Grandpa is a stickler for straight things. Far different from his son, my father, who is an alcoholic. With him, pretty good was always good enough. Grandpa must fear those “good enough” traits have rubbed off on me.
Digging is slower than tamping, so I’m waiting more than I’m working. Somehow, I’ve failed to notice that in spite of the damage from hitting stones, both ends of the tamping rod are originally threaded and have holes for cotter keys.
“This tamper used to be something else, didn’t it?” I finally asked.
Grandpa stops digging. As he turns, he again sends a charge of tobacco juice into the dirt. This time, however, I see no anger in his face.
“That was a rear axle to a surrey your grandmother and I used back when we were courting,” he said. Then he fell silent, obviously recalling those faded memories . “It was fitted with a leather dashboard and the top was fringed. I paid $750 for it in Kansas City,” he finally added.
“When was that?” I asked, studying the tamping rod with new eyes.
“It was 1898.”
“Wow. What happened to the rest of the surrey?”
He didn’t answer right off. At first I thought he didn’t hear my question.
“We wore it out, I guess That’s all there is left,” he finally said. After blinking a time or two, his eyes met mine. “I had little time for courting in the summer months. There was the farm work – crops, livestock. I can’t imagine how we ever had time to wear it out…,” his voice trailing off.
“You courted her during the winter in an open surrey? What did you do?
“Sometimes we played games with friends. Other times we skated on frozen ponds. If we were traveling very far she heated several bags of shelled corn to put around our feet and then put a buffalo robe over our laps.”
The sun was sinking fast, approaching the tree tops and I’d given up hope. One of those studs I’d seen hanging around the drug store was going to horn in while I built fence. I felt sick. I wanted to throw up. Laying his digger aside, he sent another stream of tobacco juice into the dirt. Then he pulled a red handkerchief from his pocket, removed his straw hat and wiped his forehead. I braced myself for setting another dozen posts, but he surprised me.
“It’s time you got on your way,” he said after squinting at the sun.
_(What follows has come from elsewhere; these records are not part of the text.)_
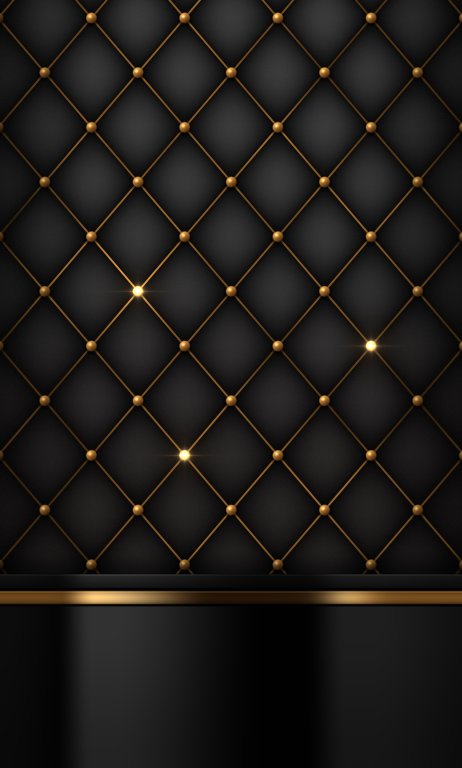
Reproduce this background procedurally as a Shadertoy shader.

```glsl
// Black quilted wall with gold piping and studs above a glossy black plinth.
// A sheared lattice gives pads, seams and studs; a few studs carry sparkles,
// and smooth horizontal bands shape the ledge, gold trim and lower panel.

const vec2 STUD_STEP = vec2(0.0607, 0.0712);
const vec2 STUD_ORIGIN = vec2(0.1191, 0.9766);

float hash(vec2 p) {
    return fract(sin(dot(p, vec2(127.1, 311.7))) * 43758.5);
}

float noise(vec2 p) {
    vec2 i = floor(p), f = fract(p);
    f = f * f * (3.0 - 2.0 * f);
    return mix(mix(hash(i), hash(i + vec2(1, 0)), f.x),
               mix(hash(i + vec2(0, 1)), hash(i + vec2(1, 1)), f.x), f.y);
}

// Smooth-edged interval from lo to hi
float band(float x, float lo, float hi, float soft) {
    return smoothstep(lo - soft, lo + soft, x) * (1.0 - smoothstep(hi - soft, hi + soft, x));
}

// Bright core, round halo and thin horizontal and vertical rays
vec3 sparkle(vec2 d) {
    float r = length(d);
    float core = exp(-r * r / 0.00004);
    float halo = 0.30 * exp(-r / 0.012);
    float rays = 0.6 * exp(-abs(d.x) / 0.012 - abs(d.y) / 0.0012)
               + 0.4 * exp(-abs(d.y) / 0.007 - abs(d.x) / 0.0012);
    return core * vec3(0.9, 0.8, 0.58) + (halo + rays) * vec3(0.8, 0.6, 0.32);
}

vec3 quiltedWall(vec2 p, float u, float px) {
    // Lattice coordinates: studs sit on integers, seams on integer lines
    vec2 g = (p - STUD_ORIGIN) / STUD_STEP;
    vec2 q = 0.5 * vec2(g.x + g.y, g.x - g.y);
    vec2 f = fract(q);
    vec2 nearest = floor(q + 0.5);
    float vignette = smoothstep(-0.12, 0.26, u) * (1.0 - smoothstep(0.72, 1.12, u));

    // Soft pads, brighter towards the top
    float dome = 16.0 * f.x * (1.0 - f.x) * f.y * (1.0 - f.y);
    vec3 leather = mix(vec3(0.125, 0.115, 0.115), vec3(0.205, 0.207, 0.21), smoothstep(0.25, 0.85, p.y));
    vec3 col = vec3(0.022, 0.019, 0.018) + leather * pow(dome, 0.75) * (0.2 + 0.8 * vignette);
    col += (hash(floor(p * 512.0)) - 0.5) * 0.008;

    // Gold seams with dark brown flanks
    vec2 e = abs(q - nearest);
    float seam = min(e.x, e.y) * 0.0924;
    float sheen = (0.45 + 0.75 * noise(p * 11.0 + 3.0)) * (0.35 + 0.65 * vignette);
    sheen += 0.5 * exp(-dot(p - vec2(0.16, 0.63), p - vec2(0.16, 0.63)) / 0.007);
    col = mix(col, vec3(0.075, 0.045, 0.018), 0.75 * (1.0 - smoothstep(0.0012, 0.0036, seam)));
    float line = 1.0 - smoothstep(0.0012 - 0.6 * px, 0.0012 + 0.6 * px, seam);
    col = mix(col, vec3(0.52, 0.36, 0.16) * sheen, line);

    // Domed studs lit from the upper left
    vec2 studPos = STUD_ORIGIN + STUD_STEP * vec2(nearest.x + nearest.y, nearest.x - nearest.y);
    vec2 d = p - studPos;
    float r = length(d);
    col *= 1.0 - 0.65 * (1.0 - smoothstep(0.005, 0.012, length(d + vec2(0.0, 0.002))));
    float facing = clamp(0.55 + dot(d, vec2(-45.0, 65.0)), 0.0, 1.0);
    vec3 gold = mix(vec3(0.27, 0.13, 0.03), vec3(0.86, 0.61, 0.27), facing);
    gold += vec3(0.5, 0.46, 0.35) * exp(-dot(d - vec2(-0.0018, 0.002), d - vec2(-0.0018, 0.002)) / 0.000005);
    gold *= 0.4 + 0.6 * vignette;
    col = mix(col, gold, 1.0 - smoothstep(0.0068 - px, 0.0068 + px, r));

    // Sparkling studs, by lattice column and row
    vec2 lit[3] = vec2[3](vec2(1, -5), vec2(6, -6), vec2(2, -8));
    for (int i = 0; i < 3; i++)
        col += sparkle(p - STUD_ORIGIN - STUD_STEP * lit[i]);

    // Contact shade above the ledge
    return col * (0.45 + 0.55 * smoothstep(0.25, 0.29, p.y));
}

vec3 plinth(vec2 p, float u, float px) {
    // Two reflections, sharp on the left and fading to the right
    float leftGlow = smoothstep(0.12, 0.2, u) * (1.0 - smoothstep(0.24, 0.58, u));
    float rightGlow = smoothstep(0.66, 0.75, u) * (1.0 - 0.55 * smoothstep(0.8, 1.05, u));
    float edgeGlow = 1.0 - smoothstep(0.0, 0.19, u);
    float gloss = 0.19 * leftGlow + 0.115 * rightGlow + 0.045 * edgeGlow;

    // Lower panel and ledge
    vec3 col = vec3(0.004 + gloss * (0.7 + 0.3 * smoothstep(0.0, 0.2, p.y)));
    col *= 1.0 - smoothstep(0.2105 - px, 0.2105 + px, p.y);
    float ledge = band(p.y, 0.2345, 0.2526, px);
    col += ledge * vec3(0.035 + 0.55 * gloss) * mix(0.6, 1.1, smoothstep(0.233, 0.252, p.y));
    col += band(p.y, 0.2505, 0.2522, px) * vec3(0.04 + 0.35 * gloss);

    // Polished gold trim
    float shineLeft = smoothstep(0.13, 0.21, u) * (1.0 - smoothstep(0.23, 0.46, u));
    float shineRight = exp(-pow((u - 0.75) / 0.055, 2.0));
    float warm = 0.30 * (1.0 - smoothstep(0.1, 0.3, u)) + 0.34 * smoothstep(0.66, 0.82, u);
    vec3 trim = vec3(0.14, 0.08, 0.025) + warm * vec3(0.9, 0.62, 0.26)
              + shineLeft * vec3(0.72, 0.62, 0.42) + shineRight * vec3(0.42, 0.38, 0.27);
    float across = (p.y - 0.2135) / 0.017;
    trim *= 0.65 + 0.4 * sin(3.14159 * clamp(across, 0.0, 1.0));
    trim += vec3(0.16, 0.11, 0.05) * band(across, 0.86, 1.0, 0.06);
    return mix(col, trim, band(p.y, 0.2135, 0.2305, px));
}

void mainImage(out vec4 fragColor, in vec2 fragCoord) {
    float px = 1.0 / iResolution.y;
    vec2 p = fragCoord * px;
    float u = fragCoord.x / iResolution.x;
    float wallMask = smoothstep(0.2526 - px, 0.2526 + px, p.y);
    vec3 col = mix(plinth(p, u, px), quiltedWall(p, u, px), wallMask);
    fragColor = vec4(clamp(col, 0.0, 1.0), 1.0);
}
```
Leaving the tools where they lay, I sprinted across the northwest pasture and took a swim in Grandpa’s Old Mississippi Pond, a substitute for a bath. Twenty minutes later I was on my way to see that red head.
Life was good.